The system was still wonderful. But... I've realized that I'm spending too much time to resolve issues. I had a separate Docker files for my projects because Docker on Windows required some additional tweaks. I had a lot of issues with installing npm packages (symlinks, nested directories). Some of my applications inside Docker were very slow, I still don't know why. I spend a lot of time to configure correctly git. A lot of issues with new lines endings (I discovered it later), with antivirus which was blocking every git operation, etc.
I was tired. I was spending too much time to fix my issues with Windows. Then I've got an access to native version of Docker for Windows. I wanted to try it. Unfortunately, it didn't work correctly. I was not able to mount volumes. I spent two days trying to resolve that, without success. I found out later that it was a bug, which as I saw recently, was still not fully resolved.
I wanted to use also Bash for Windows, it also didn't work correctly. I've spend some time and tried to fix issues but...
Two months later.
I've decided to back to the Linux.
Installation and configuration were very easy, as always. I was able to install the system, all needed applications and configure all my projects with Docker in about 2 hours. Overall filling was good but the system didn't work as good as Windows. Once again I need to reboot system to change graphic card from Intel to NVIDIA, once again I need to use older/web versions of software. Skype via web doesn't support video calls, a lot of things don't work perfectly. I see more bugs than on Windows.
I'm happy that I can work without issues. Everything related to programming works as it should. I don't need separate configurations specially for me.
If I wouldn't be a programmer then I would use Windows or Chromebook. But I'm a programmer. I feel like I have no choice. The only system where I can work is Linux. For my work the Linux system is ideal.
I'm sure that someone will say: you can use OSX! No, thanks. I know how it looks, I know how it works but I never used that for more that 10 minutes. I remember that some time ago I gave my Dockerfile from Linux to person who had some laptop from Apple and it also didn't work correctly. He had to made some changes to make it work. I don't remember what was that, maybe it was an issue with Dockerfile, maybe not. I like to work on Linux because I know that my environment is very similar to environment where my applications are deployed. Maybe I've spend to much with Linux and it's a habit?

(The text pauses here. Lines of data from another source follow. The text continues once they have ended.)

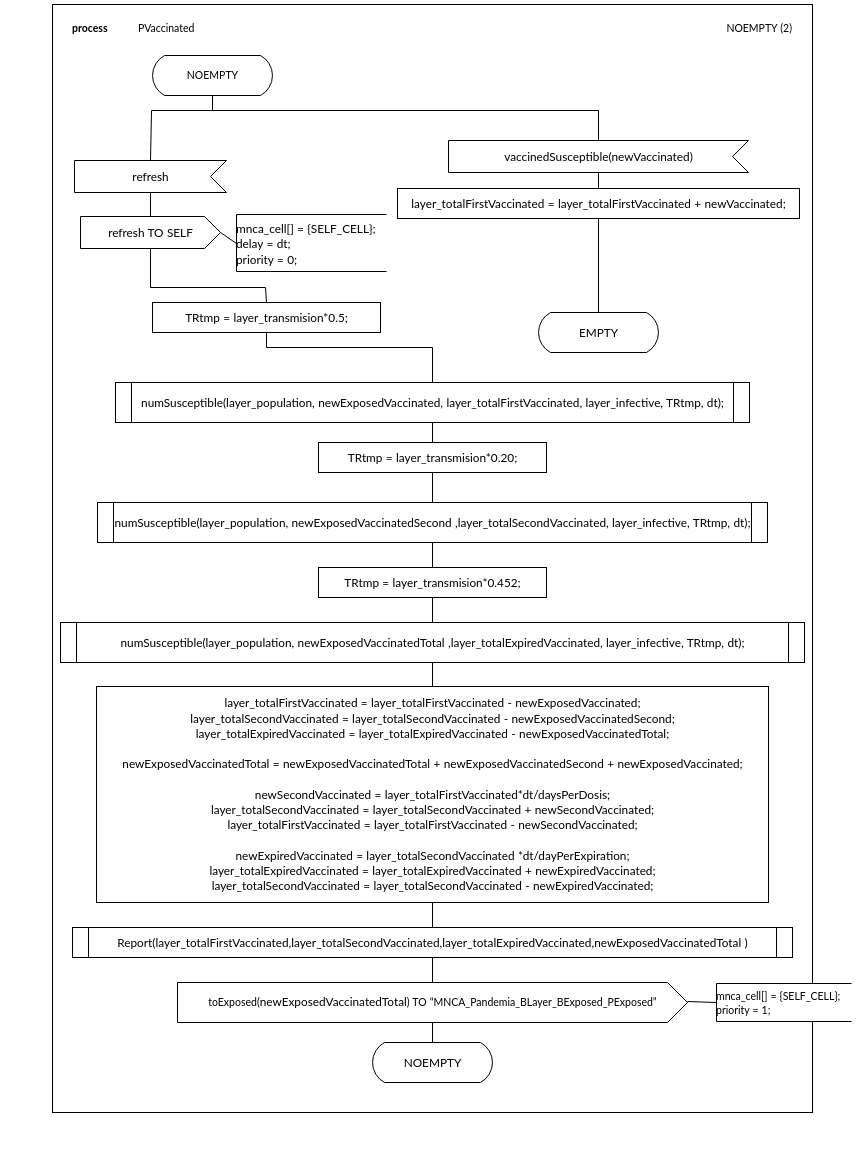
<!DOCTYPE html>
<html lang="en">
<head>
<meta charset="utf-8">
<title>Process PVaccinated</title>
<style>
:root { --ink: #000; --paper: #fff; --text: 11.8px; --small: 10.5px; }
* { box-sizing: border-box; margin: 0; padding: 0; }
html, body { width: 864px; height: 1165px; overflow: hidden; background: var(--paper); }
body { position: relative; color: var(--ink); font: var(--text)/15.25px Lato, Carlito, sans-serif; word-spacing: .03em; }
.frame { position: absolute; left: 52px; top: 4px; width: 761px; height: 1109px; border: 1px solid var(--ink); }
.frame header { display: flex; align-items: baseline; padding: 15px 20px 0 19px; font-size: var(--small); line-height: 16px; }
.frame header b { width: 66px; }
.frame header .page { margin-left: auto; }
.lines { position: absolute; left: 0; top: 0; width: 864px; height: 1165px; fill: none; stroke: var(--ink); stroke-width: 1; }
.lines .shape { fill: var(--paper); }
.node { position: absolute; left: var(--x); top: var(--y); width: var(--w); height: var(--h); display: flex; align-items: center; justify-content: center; text-align: center; white-space: pre; }
.task, .call { border: 1px solid var(--ink); background: var(--paper); }
.call { align-items: stretch; padding: 0 15px; }
.call span { flex: 1; display: flex; align-items: center; justify-content: center; border: solid var(--ink); border-width: 0 1px; }
.note { justify-content: flex-start; text-align: left; }
.small { font-size: var(--small); }
.note.small { line-height: 14px; }
</style>
</head>
<body>
<section class="frame">
  <header><b>process</b><span>PVaccinated</span><span class="page">NOEMPTY (2)</span></header>
</section>

<svg class="lines" viewBox="0 0 864 1165" aria-hidden="true">
  <defs>
    <path id="terminal" d="M12 0H108A22.7 22.7 0 0 1 108 40H12A22.7 22.7 0 0 1 12 0Z"/>
  </defs>
  <g transform="translate(.5 .5)">
    <g class="connectors">
      <path d="M212 95V110M150 160L151 110H598V140"/>
      <path d="M598 172V188M598 218V312"/>
      <path d="M150 192V216M150 248V287H265L266 302M266 332V347H432V382"/>
      <path d="M432 422V442M432 472V502M432 542V567M432 597V622M432 662V686M432 902V927M432 957V982M432 1022V1042"/>
      <path d="M220 232L236 243M687 1001L716 1002"/>
    </g>
    <g class="shape">
      <use href="#terminal" x="152" y="55"/>
      <use href="#terminal" x="538" y="312"/>
      <use href="#terminal" x="372" y="1042"/>
      <path d="M74 160H226L210 176L226 192H74Z"/>
      <path d="M448 140H748L732 156L748 172H448Z"/>
      <path d="M80 216H204L220 232L204 248H80Z"/>
      <path d="M177 982H667L687 1002L667 1022H177Z"/>
      <path d="M386 214H236V271H386"/>
      <path d="M851 983H716V1021H851"/>
    </g>
  </g>
</svg>

<main>
  <div class="node terminal small" style="--x:152px;--y:55px;--w:121px;--h:41px">NOEMPTY</div>

  <div class="node input" style="--x:74px;--y:160px;--w:153px;--h:33px">refresh</div>
  <div class="node output" style="--x:80px;--y:216px;--w:141px;--h:33px">refresh TO SELF</div>
  <div class="node note" style="--x:236px;--y:215px;--w:151px;--h:58px">mnca_cell[] = {SELF_CELL};
delay = dt;
priority = 0;</div>
  <div class="node task" style="--x:152px;--y:302px;--w:229px;--h:31px">TRtmp = layer_transmision*0.5;</div>

  <div class="node input" style="--x:448px;--y:140px;--w:301px;--h:33px">vaccinedSusceptible(newVaccinated)</div>
  <div class="node task" style="--x:397px;--y:188px;--w:403px;--h:31px">layer_totalFirstVaccinated = layer_totalFirstVaccinated + newVaccinated;</div>
  <div class="node terminal" style="--x:538px;--y:312px;--w:121px;--h:41px">EMPTY</div>

  <div class="node call" style="--x:115px;--y:382px;--w:635px;--h:41px"><span>numSusceptible(layer_population, newExposedVaccinated, layer_totalFirstVaccinated, layer_infective, TRtmp, dt);</span></div>
  <div class="node task" style="--x:318px;--y:442px;--w:229px;--h:31px">TRtmp = layer_transmision*0.20;</div>
  <div class="node call" style="--x:97px;--y:502px;--w:671px;--h:41px"><span>numSusceptible(layer_population, newExposedVaccinatedSecond ,layer_totalSecondVaccinated, layer_infective, TRtmp, dt);</span></div>
  <div class="node task" style="--x:318px;--y:567px;--w:229px;--h:31px">TRtmp = layer_transmision*0.452;</div>
  <div class="node call" style="--x:60px;--y:622px;--w:745px;--h:41px"><span>numSusceptible(layer_population, newExposedVaccinatedTotal ,layer_totalExpiredVaccinated, layer_infective, TRtmp, dt);</span></div>

  <div class="node task" style="--x:96px;--y:686px;--w:673px;--h:217px">layer_totalFirstVaccinated = layer_totalFirstVaccinated - newExposedVaccinated;
layer_totalSecondVaccinated = layer_totalSecondVaccinated - newExposedVaccinatedSecond;
layer_totalExpiredVaccinated = layer_totalExpiredVaccinated - newExposedVaccinatedTotal;

newExposedVaccinatedTotal = newExposedVaccinatedTotal + newExposedVaccinatedSecond + newExposedVaccinated;

newSecondVaccinated = layer_totalFirstVaccinated*dt/daysPerDosis;
layer_totalSecondVaccinated = layer_totalSecondVaccinated + newSecondVaccinated;
layer_totalFirstVaccinated = layer_totalFirstVaccinated - newSecondVaccinated;

newExpiredVaccinated = layer_totalSecondVaccinated *dt/dayPerExpiration;
layer_totalExpiredVaccinated = layer_totalExpiredVaccinated + newExpiredVaccinated;
layer_totalSecondVaccinated = layer_totalSecondVaccinated - newExpiredVaccinated;</div>

  <div class="node call" style="--x:72px;--y:927px;--w:721px;--h:31px"><span>Report(layer_totalFirstVaccinated,layer_totalSecondVaccinated,layer_totalExpiredVaccinated,newExposedVaccinatedTotal )</span></div>
  <div class="node output" style="--x:177px;--y:982px;--w:511px;--h:41px"><p><span class="small">toExposed(</span>newExposedVaccinatedTotal<span class="small">) TO “MNCA_Pandemia_BLayer_BExposed_PExposed”</span></p></div>
  <div class="node note small" style="--x:716px;--y:983px;--w:136px;--h:39px">mnca_cell[] = {SELF_CELL};
priority = 1;</div>
  <div class="node terminal" style="--x:372px;--y:1042px;--w:121px;--h:41px">NOEMPTY</div>
</main>
</body>
</html>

So... I'm still waiting for times when Linux will have a better support and will be able to compete with OSX or Windows. I can pay for that!